Pelisson brought a new style of hotel management to France

Paris (AFP) - Gerard Pelisson, who co-founded Accor and turned the hotel group into a world leader, has died at 91 after a long illness, his family told AFP on Monday.

Pelisson created the Accor company together with business partner Paul Dubrule and grew it into the world’s sixth-biggest hotel group with 5,400 hotels in 100 countries under the Novotel, Ibis, Sofitel, Mercure and Pullman brands.

Pelisson’s studies at the Massachusetts Institute of Technology (MIT) and first job at IBM gave him valuable insights into US-style entrepreneurship.

He left IBM after developing a fascination with America’s standardised model of hotel businesses, to start something similar in France.

Now the sixth-biggest hotel group in the world

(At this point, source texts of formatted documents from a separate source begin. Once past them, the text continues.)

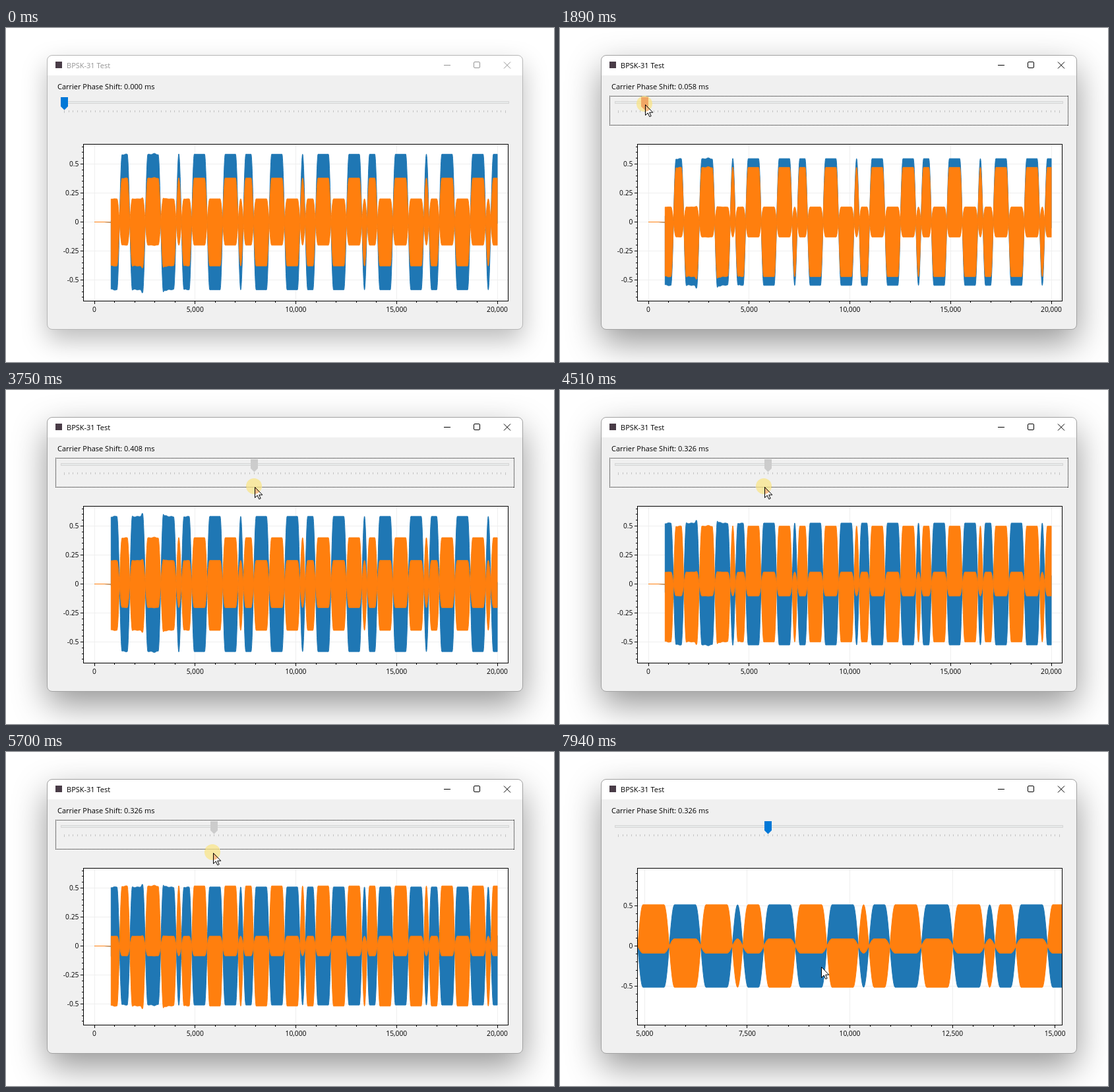
An HTML page with a canvas that plays this animation: 831x507 px, repeating every 8000 ms.

```html
<!DOCTYPE html>
<html lang="en">
<head>
<meta charset="utf-8">
<title>BPSK-31 Test</title>
<style>
html, body { margin: 0; width: 100%; height: 100%; overflow: hidden; background: #fff; }
canvas { display: block; }
</style>
</head>
<body>
<canvas id="stage" width="831" height="507"></canvas>
<script>
const ctx = document.getElementById('stage').getContext('2d');
const FONT = '"Open Sans", "Noto Sans", sans-serif';
const BLUE = '#1f77b4', ORANGE = '#ff7f0e';
const LOOP = 8000, SHOW = 530, PRESS = 1550, RELEASE = 6510, LEAVE = 6900, GRAB = 7340;
const PLOT = { x: 117, y: 176, w: 644, h: 238, cx: 439.5, zero: 294.5 };

// time, pointer x, pointer y, phase shift in ms
const KEYS = [
  [SHOW, 422, 410, 0], [1100, 110, 90, 0], [1280, 89, 114, 0], [PRESS, 89, 114, 0],
  [1822, 121, 115, .046], [1890, 129, 116, .058], [2842, 281, 139, .2665],
  [2910, 289.5, 141, .278], [3800, 385, 148, .42], [3960, 380, 148, .42],
  [4406, 320, 147, .336], [4474, 310, 147, .326], [5000, 252, 150, .238],
  [5630, 311, 153, .323], [5698, 314, 153, .326], [5900, 325, 154, .34],
  [6110, 317, 154, .329], [6430, 317, 154, .329], [6490, 314, 153, .326],
  [LEAVE, 314, 153, .326], [7177, 185, 281, .326], [GRAB, 108, 281, .326],
  [7939, 396, 326, .326]
];

function pose(t) {
  if (t <= KEYS[0][0]) return KEYS[0];
  const i = KEYS.findIndex(k => k[0] >= t);
  if (i < 0) return KEYS[KEYS.length - 1];
  const a = KEYS[i - 1], b = KEYS[i], f = (t - a[0]) / (b[0] - a[0]);
  return a.map((v, n) => v + (b[n] - v) * f);
}

function snap(t) {
  const from = t < LEAVE ? SHOW : LEAVE, step = t < LEAVE ? 68 : 69.3;
  return t < SHOW ? 0 : from + Math.floor((t - from) / step) * step;
}

// Signed BPSK envelope at a sample; runs of 2, 3, 3, 3, 1 symbols repeat
const SYMBOL = 256, START = 1248, BOUNDS = [0, 2, 5, 8, 11, 12];
function envelope(s) {
  const shape = d => d >= .5 ? 1 : Math.sin(Math.PI * d);
  const rel = (s - START) / SYMBOL;
  if (rel < 0) return -shape(-rel);
  const n = Math.floor(rel / 12), p = rel - n * 12;
  const i = BOUNDS.findIndex(b => b > p) - 1;
  const e = shape(Math.min(p - BOUNDS[i], BOUNDS[i + 1] - p));
  return (i + n) % 2 ? -e : e;
}

function ripple(s) {
  if (s > 4600) return 1;
  const spike = at => .035 * Math.exp(-(((s - at) / 45) ** 2));
  return 1 + .012 * Math.sin(s / 61) * Math.sin(s / 173) + spike(2380) + spike(3420);
}

function drawSignal(color, phase, amp, px, py) {
  const c = Math.cos(phase * Math.PI / 180), up = amp * (1 + c), down = amp * (1 - c);
  const top = [], bottom = [];
  for (let s = 830; s <= 20000; s += 10) {
    const e = envelope(s) * ripple(s), x = px(s);
    top.push([x, py(e > 0 ? e * up : -e * down)]);
    bottom.push([x, py(e > 0 ? -e * down : e * up)]);
  }
  ctx.fillStyle = ctx.strokeStyle = color;
  ctx.lineWidth = 1;
  ctx.lineJoin = 'round';
  ctx.beginPath();
  ctx.moveTo(px(0), py(0));
  ctx.lineTo(px(500), py(0));
  ctx.lineTo(px(830), py(-.003));
  ctx.stroke();
  ctx.beginPath();
  top.concat(bottom.reverse()).forEach(p => ctx.lineTo(p[0], p[1]));
  ctx.closePath();
  ctx.fill();
  ctx.stroke();
}

function rect(color, x, y, w, h) {
  ctx.fillStyle = color;
  ctx.fillRect(x, y, w, h);
}

function text(str, x, y, size, color = '#000', align = 'left') {
  ctx.font = size + 'px ' + FONT;
  ctx.fillStyle = color;
  ctx.textAlign = align;
  ctx.fillText(str, x, y);
}

function line(color, x1, y1, x2, y2) {
  ctx.strokeStyle = color;
  ctx.lineWidth = 1;
  ctx.beginPath();
  ctx.moveTo(x1, y1);
  ctx.lineTo(x2, y2);
  ctx.stroke();
}

function polygon(x, y, pts) {
  ctx.beginPath();
  for (let i = 0; i < pts.length; i += 2) ctx.lineTo(x + pts[i], y + pts[i + 1]);
  ctx.closePath();
}

function drawWindow(active) {
  rect('#fff', 0, 0, 831, 507);
  const frame = () => {
    ctx.beginPath();
    ctx.roundRect(62.5, 41.5, 721, 416, 7.5);
  };
  ctx.save();
  ctx.shadowColor = active ? 'rgba(0,0,0,.42)' : 'rgba(0,0,0,.27)';
  ctx.shadowBlur = active ? 52 : 38;
  ctx.shadowOffsetY = active ? 20 : 16;
  ctx.fillStyle = '#f0f0f0';
  frame();
  ctx.fill();
  ctx.restore();
  ctx.save();
  frame();
  ctx.clip();
  rect('#f0f0f0', 62, 41, 722, 417);
  rect('#fff', 62, 41, 722, 31);
  ctx.restore();
  ctx.strokeStyle = active ? '#a2a2a2' : '#b6b6b6';
  ctx.lineWidth = 1;
  frame();
  ctx.stroke();

  const ink = active ? '#000' : '#949494';
  rect('#493c47', 75, 51, 10, 10);
  text('BPSK-31 Test', 92, 61, 11, ink);
  line(ink, 664, 56.5, 674, 56.5);
  line(ink, 755, 51.5, 765, 61.5);
  line(ink, 765, 51.5, 755, 61.5);
  ctx.beginPath();
  ctx.roundRect(709.5, 51.5, 9, 9, 1.5);
  ctx.stroke();
}

function drawThumb(x, color) {
  ctx.fillStyle = color;
  polygon(Math.round(x), 105, [-5, 0, 6, 0, 6, 14, .5, 19.5, -5, 14]);
  ctx.fill();
}

function drawSlider(thumb, shift, color, focus) {
  text('Carrier Phase Shift: ' + shift.toFixed(3) + ' ms', 78, 93, 11);
  rect('#d6d6d6', 83, 111, 680, 4);
  rect('#e7eaea', 84, 112, 678, 2);
  for (let i = 0; i <= 100; i++) {
    rect('#c4c4c4', Math.round(88 + i * 6.69), 125, 1, i % 100 ? 3 : 4);
  }
  drawThumb(thumb, color);
  if (focus) {
    ctx.setLineDash([1, 1]);
    for (const y of [103.5, 147.5]) line('#000', 75, y, 771, y);
    for (const x of [75.5, 770.5]) line('#000', x, 103, x, 148);
    ctx.setLineDash([]);
  }
}

// Calls fn(value, isMajor) for five minor divisions per major step
function eachTick(step, limit, fn) {
  const n = Math.ceil(limit / step * 5);
  for (let i = -n; i <= n; i++) fn(i * step / 5, i % 5 === 0);
}

function drawPlot(shift, zx, zy) {
  const sx = .03055 * zx, sy = 176 * zy;
  const px = s => PLOT.cx + (s - 10000) * sx;
  const py = v => PLOT.zero - v * sy;
  const { x, y, w, h } = PLOT, right = x + w, bottom = y + h;
  const stepX = sx > .045 ? 2500 : 5000, stepY = sy < 140 ? .5 : .25;
  const seenX = v => px(v) >= x && px(v) <= right;
  const seenY = v => py(v) >= y && py(v) <= bottom;

  rect('#fff', x, y, w, h);
  eachTick(stepX, 25000, (v, major) => {
    if (major && seenX(v)) rect('#efefef', Math.floor(px(v)), y, 1, h);
  });
  eachTick(stepY, 2, (v, major) => {
    if (major && seenY(v)) rect('#efefef', x, Math.floor(py(v)), w, 1);
  });

  ctx.save();
  ctx.beginPath();
  ctx.rect(x, y, w, h);
  ctx.clip();
  drawSignal(BLUE, 18 + 360 * shift, .3, px, py);
  drawSignal(ORANGE, 72 - 360 * shift, .29 + .012 * Math.min(1, shift / .05), px, py);
  ctx.restore();

  ctx.strokeStyle = '#000';
  ctx.lineWidth = 1;
  ctx.strokeRect(x + .5, y + .5, w, h);
  eachTick(stepX, 25000, (v, major) => {
    if (!seenX(v)) return;
    rect('#000', Math.floor(px(v)), bottom, 1, major ? 5 : 3);
    if (major) text(v.toLocaleString('en-US'), px(v), 431, 10.3, '#000', 'center');
  });
  eachTick(stepY, 2, (v, major) => {
    if (!seenY(v)) return;
    const len = major ? 4 : 2;
    rect('#000', x - len, Math.floor(py(v)), len, 1);
    if (major) text(String(v), 110.5, py(v) + 3.5, 10.3, '#000', 'right');
  });
}

const ARROW = [.5, .5, .5, 16.5, 4.2, 13, 6.8, 18.6, 9.2, 17.6, 6.7, 12.2, 11.8, 12.2];
function drawPointer(x, y, thumb, pressed) {
  const arrow = () => polygon(x, y, ARROW);
  const halo = () => {
    ctx.beginPath();
    ctx.arc(x - 1, y - 1, 12, 0, 7);
  };
  const inHalo = paint => {
    ctx.save();
    halo();
    ctx.clip();
    paint();
    ctx.restore();
  };
  const fillArrow = color => {
    ctx.fillStyle = color;
    arrow();
    ctx.fill();
  };
  if (pressed) {
    ctx.fillStyle = 'rgba(250,228,130,.7)';
    halo();
    ctx.fill();
    inHalo(() => drawThumb(thumb, '#f0a765'));
  }
  fillArrow('#fff');
  if (pressed) inHalo(() => fillArrow('#f8bd88'));
  ctx.strokeStyle = '#000';
  ctx.lineWidth = 1;
  ctx.lineJoin = 'miter';
  arrow();
  ctx.stroke();
}

// Drag zoom around the plot centre: right zooms in, down zooms out
const zoom = (d, size) => 10 ** (d / (Math.abs(d) + size));

function draw(t) {
  const [, x, y, shift] = pose(t);
  const pressed = t >= PRESS && t < RELEASE, dragging = t >= GRAB;
  const rest = 88 + shift * 696.3;
  const thumb = pressed ? Math.max(rest, x - 1) : rest;
  const hover = t >= SHOW && Math.abs(x - thumb) < 7 && y > 104 && y < 125;
  drawWindow(t >= PRESS);
  drawSlider(thumb, shift, pressed ? '#ccc' : hover ? '#171717' : '#0078d7',
    t >= PRESS && !dragging);
  // The plot redraws one step behind the slider
  drawPlot(pose(t - 68)[3], dragging ? zoom(x - 108, PLOT.w) : 1,
    dragging ? zoom(281 - y, PLOT.h) : 1);
  if (t >= SHOW) drawPointer(Math.round(x), Math.round(y), thumb, pressed);
}

let shown = -1;
const begin = performance.now();
function tick() {
  const t = snap((performance.now() - begin) % LOOP);
  if (t !== shown) draw(shown = t);
  requestAnimationFrame(tick);
}
tick();
</script>
</body>
</html>
```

“He was the prototype of an entrepreneur,” said Accor’s current CEO, Sebastien Bazin, crediting Pelisson and Dubrule with “reinventing the rules” of France’s hotel sector and “putting it on a new course of international influence”.

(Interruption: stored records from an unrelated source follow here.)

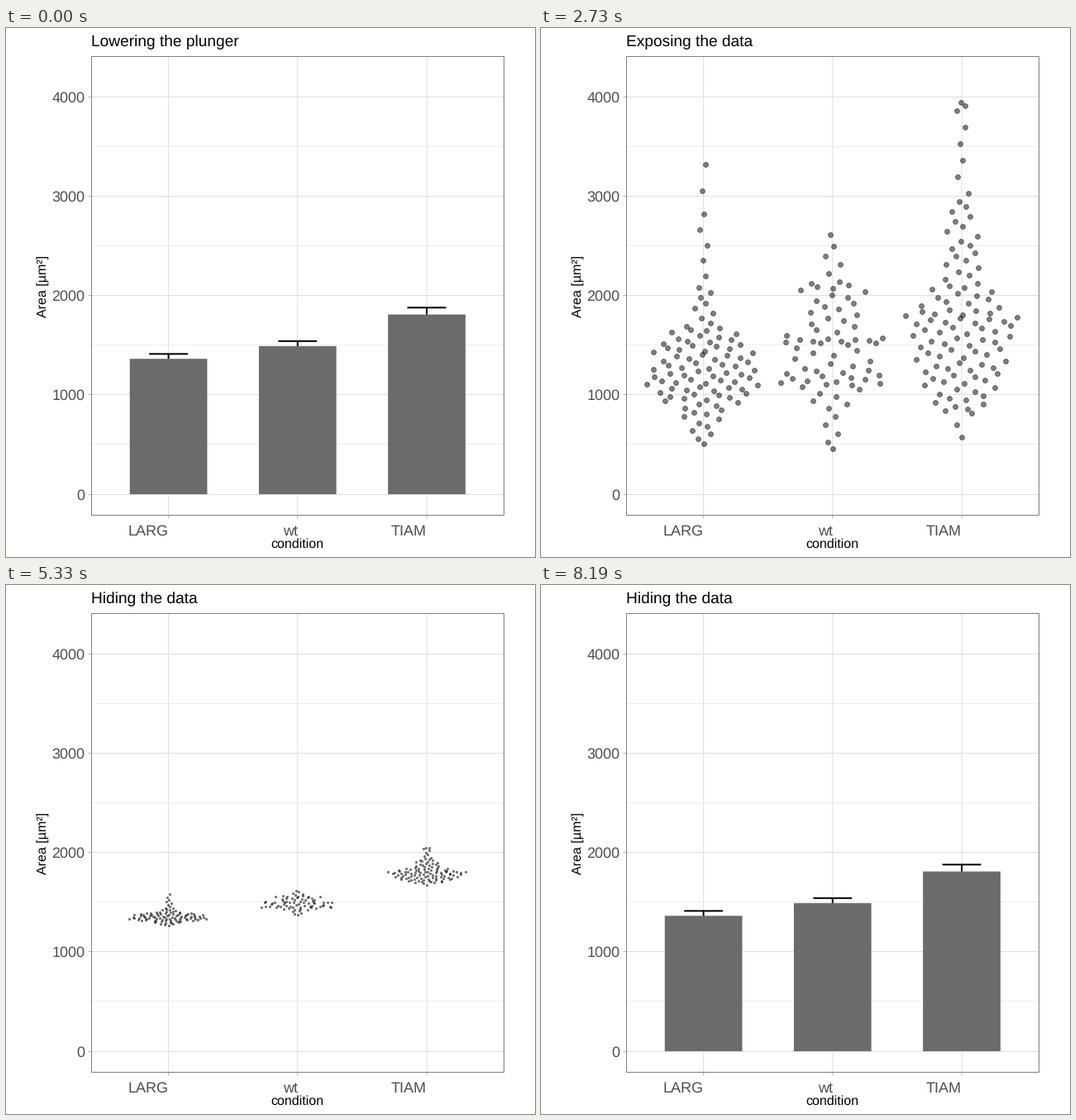
Write a matplotlib script that moves like this. It is 640 by 640 pixels and loops after 8.32 s.

```python
import matplotlib.pyplot as plt
import numpy as np
from matplotlib.animation import FuncAnimation
from matplotlib.patches import Rectangle

SIZE, DPI = 640, 100
FRAMES, INTERVAL = 64, 130
PT = 72 / DPI                      # points per pixel
LEFT, RIGHT, TOP, BOTTOM = 103.5, 602.5, 34.5, 589.5
STEP = 156.2                       # distance between categories
BAR_HALF, CAP_HALF = 0.3 * STEP, 0.15 * STEP
EXPOSE, HIDE, REBUILD = 15, 36, 57

# "keys" are a few quantiles of the areas, spaced more closely in the tails.
GROUPS = [
    dict(name="LARG", count=99, mean=1362, err=49,
         keys=[524, 608, 786, 941, 1048, 1156, 1276, 1416, 1541, 1694,
               2090, 2850, 3287]),
    dict(name="wt", count=74, mean=1490, err=50,
         keys=[474, 560, 873, 1088, 1161, 1265, 1515, 1569, 1817, 2037,
               2128, 2451, 2595]),
    dict(name="TIAM", count=110, mean=1808, err=69,
         keys=[592, 830, 945, 1129, 1304, 1511, 1706, 1850, 2109, 2534,
               2955, 3850, 3903]),
]


def y_px(value):
    return 564 - 0.12025 * value


def van_der_corput(i):
    result, scale = 0.0, 0.5
    while i:
        result += scale * (i & 1)
        i >>= 1
        scale /= 2
    return result


def areas(keys, count):
    nodes = (1 - np.cos(np.linspace(0, np.pi, len(keys)))) / 2
    return np.interp(np.linspace(0, 1, count), nodes, keys)


def swarm_offsets(values):
    """Quasirandom spread in -1..1, scaled by the kernel density."""
    n = len(values)
    q1, q3 = np.percentile(values, [25, 75])
    spread = min(values.std(ddof=1), (q3 - q1) / 1.34)
    bandwidth = 0.45 * spread * n ** -0.2

    def density(at):
        z = (at[:, None] - values[None, :]) / bandwidth
        return np.exp(-z * z / 2).sum(axis=1)

    peak = density(np.linspace(values[0], values[-1], 400)).max()
    side = np.array([2 * van_der_corput(i) - 1 for i in range(1, n + 1)])
    return side * density(values) / peak


def spring(t, damping=0.23, omega=0.365):
    wave = np.cos(omega * t) + damping / omega * np.sin(omega * t)
    return 1 - np.exp(-damping * t) * wave


def title_at(n):
    if n <= 10:
        return "Lowering the plunger"
    if n <= EXPOSE:
        return f"Count-down: {3 - (n - 11) // 2}"
    return "Exposing the data" if n < HIDE else "Hiding the data"


def bar_state(n):
    """Opacity of the bars and relative height of the error bars."""
    if n <= EXPOSE:
        return np.clip((15 - n) / 5, 0, 1), np.clip(1 - n / 10, 0, 1)
    return np.clip((n - REBUILD + 1) / 3, 0, 1), np.clip((n - 59) / 4, 0, 1)


plt.rcParams.update({"font.family": "Liberation Sans", "path.snap": False,
                     "text.hinting": "none"})
fig = plt.figure(figsize=(SIZE / DPI, SIZE / DPI), dpi=DPI, facecolor="white")
ax = fig.add_axes([0, 0, 1, 1])
ax.set_xlim(0, SIZE)
ax.set_ylim(SIZE, 0)
ax.axis("off")


def line(xs, ys, color, width=1, z=1):
    return ax.plot(xs, ys, color=color, lw=width * PT, zorder=z,
                   solid_capstyle="butt")[0]


def label(x, y, text, px, color="black", **kw):
    return ax.text(x, y, text, fontsize=px * PT, color=color,
                   va="baseline", **kw)


for value in range(0, 4001, 500):
    y = int(y_px(value)) + 0.5
    major = value % 1000 == 0
    line([LEFT, RIGHT], [y, y], "#dedede" if major else "#eeeeee")
    if major:
        line([99.5, LEFT], [y, y], "#b3b3b3")
        label(95.5, y + 6.5, str(value), 18, "#4d4d4d", ha="right")

bars, stems, caps = [], [], []
for i, group in enumerate(GROUPS):
    x = group["x"] = 196.6 + STEP * i
    group["values"] = areas(group["keys"], group["count"])
    group["offsets"] = swarm_offsets(group["values"])
    line([x, x], [TOP, BOTTOM], "#dedede")
    line([x, x], [BOTTOM, 593.5], "#b3b3b3")
    label(x, 614, group["name"], 18, "#4d4d4d", ha="right")
    top = y_px(group["mean"])
    bars.append(ax.add_patch(Rectangle(
        (x - BAR_HALF, top), 2 * BAR_HALF, y_px(0) - top,
        fc="#6b6b6b", lw=0, zorder=2)))
    stems.append(line([x, x], [top, top], "black", 2, 3))
    caps.append(line([x - CAP_HALF, x + CAP_HALF], [top, top], "black", 2, 3))

dots = ax.scatter([], [], facecolors=[(0, 0, 0, 0.5)],
                  edgecolors=[(0, 0, 0, 0.5)], linewidths=0.85 * PT, zorder=4)
ax.add_patch(Rectangle((LEFT, TOP), RIGHT - LEFT, BOTTOM - TOP, fill=False,
                       ec="#7f7f7f", lw=PT, zorder=5))
title = label(102.7, 22, "", 19.2, ha="left")
label(352.5, 629, "condition", 16, ha="center")
label(48.5, 312, "Area [µm²]", 16, ha="center", rotation=90,
      rotation_mode="anchor")


def place_dots(n):
    hiding = n >= HIDE
    stretch = 1 - spring(n - HIDE) if hiding else spring(n - EXPOSE)
    narrow = 0.3 if hiding else 0.15
    width = (narrow + (0.45 - narrow) * stretch) * STEP
    points = []
    for g in GROUPS:
        ys = y_px(g["mean"] + (g["values"] - g["mean"]) * stretch)
        points.append(np.column_stack([g["x"] + g["offsets"] * width, ys]))
    dots.set_offsets(np.concatenate(points))
    radius = 0.85 + 2.1 * stretch
    dots.set_sizes([(2 * radius * PT) ** 2])


def update(n):
    title.set_text(title_at(n))
    alpha, height = bar_state(n)
    for g, bar, stem, cap in zip(GROUPS, bars, stems, caps):
        base = y_px(g["mean"])
        tip = y_px(g["mean"] + g["err"] * height)
        bar.set_alpha(alpha)
        stem.set_ydata([base, tip])
        cap.set_ydata([tip, tip])
        stem.set_visible(alpha > 0)
        cap.set_visible(alpha > 0)
    exposed = EXPOSE < n < REBUILD
    dots.set_visible(exposed)
    if exposed:
        place_dots(n)
    return [title, dots, *bars, *stems, *caps]


anim = FuncAnimation(fig, update, frames=FRAMES, interval=INTERVAL,
                     repeat=True, repeat_delay=0, blit=False)
plt.show()
```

The Holiday Inn brand, in particular, got the two men’s attention, with its hotels located on the edges of cities all with near-identical rooms – at a time when the hospitality business in France was still far from being an industry.

Pelisson and Dubrule opened their first Novotel in 1967, built on a former beetroot field close to a motorway on the outskirts of Lille, in northern France, which became an instant success.

Within two years, they started two more, in the eastern city of Colmar and Marseille in the south. An Ibis hotel followed in 1974 in Bordeaux, in France’s southwest, the starting point for a network of budget hotels first in France, and then across Europe.

Their company, SIEH, invested in Africa, the Middle East and the Americas, and became Accor in 1983.

Their disruptive marketing methods included campaigns such as “A room for 99 francs” (15 euros) at the low cost Formule1 chain, now known as hotelF1.

“We managed to create all the great projects because we were in agreement,” Pelisson once said about the business couple.

Their biographer, Henry Lang, said the two men enjoyed “a great complicity and extraordinary mutual respect”.

They also had “legendary shouting matches”, he said, “but only ever in private”.

Complicity, respect and legendary shouting matches: Pelisson (left) with business partner Paul Dubrule

Lang noted Pelisson could “lie through his teeth” during negotiations, “but it was always for the benefit of Accor”. He always kept his word, the biographer added.

Pelisson and Dubrule left Accor’s executive management in 1997 after an acquisition spree that began to weigh on the group’s finances, but co-led the supervisory board until 2005.

Pelisson loved good food and in 1998 teamed up with celebrity chef Paul Bocuse to take over the cooking school that later became the Paul Bocuse Institute.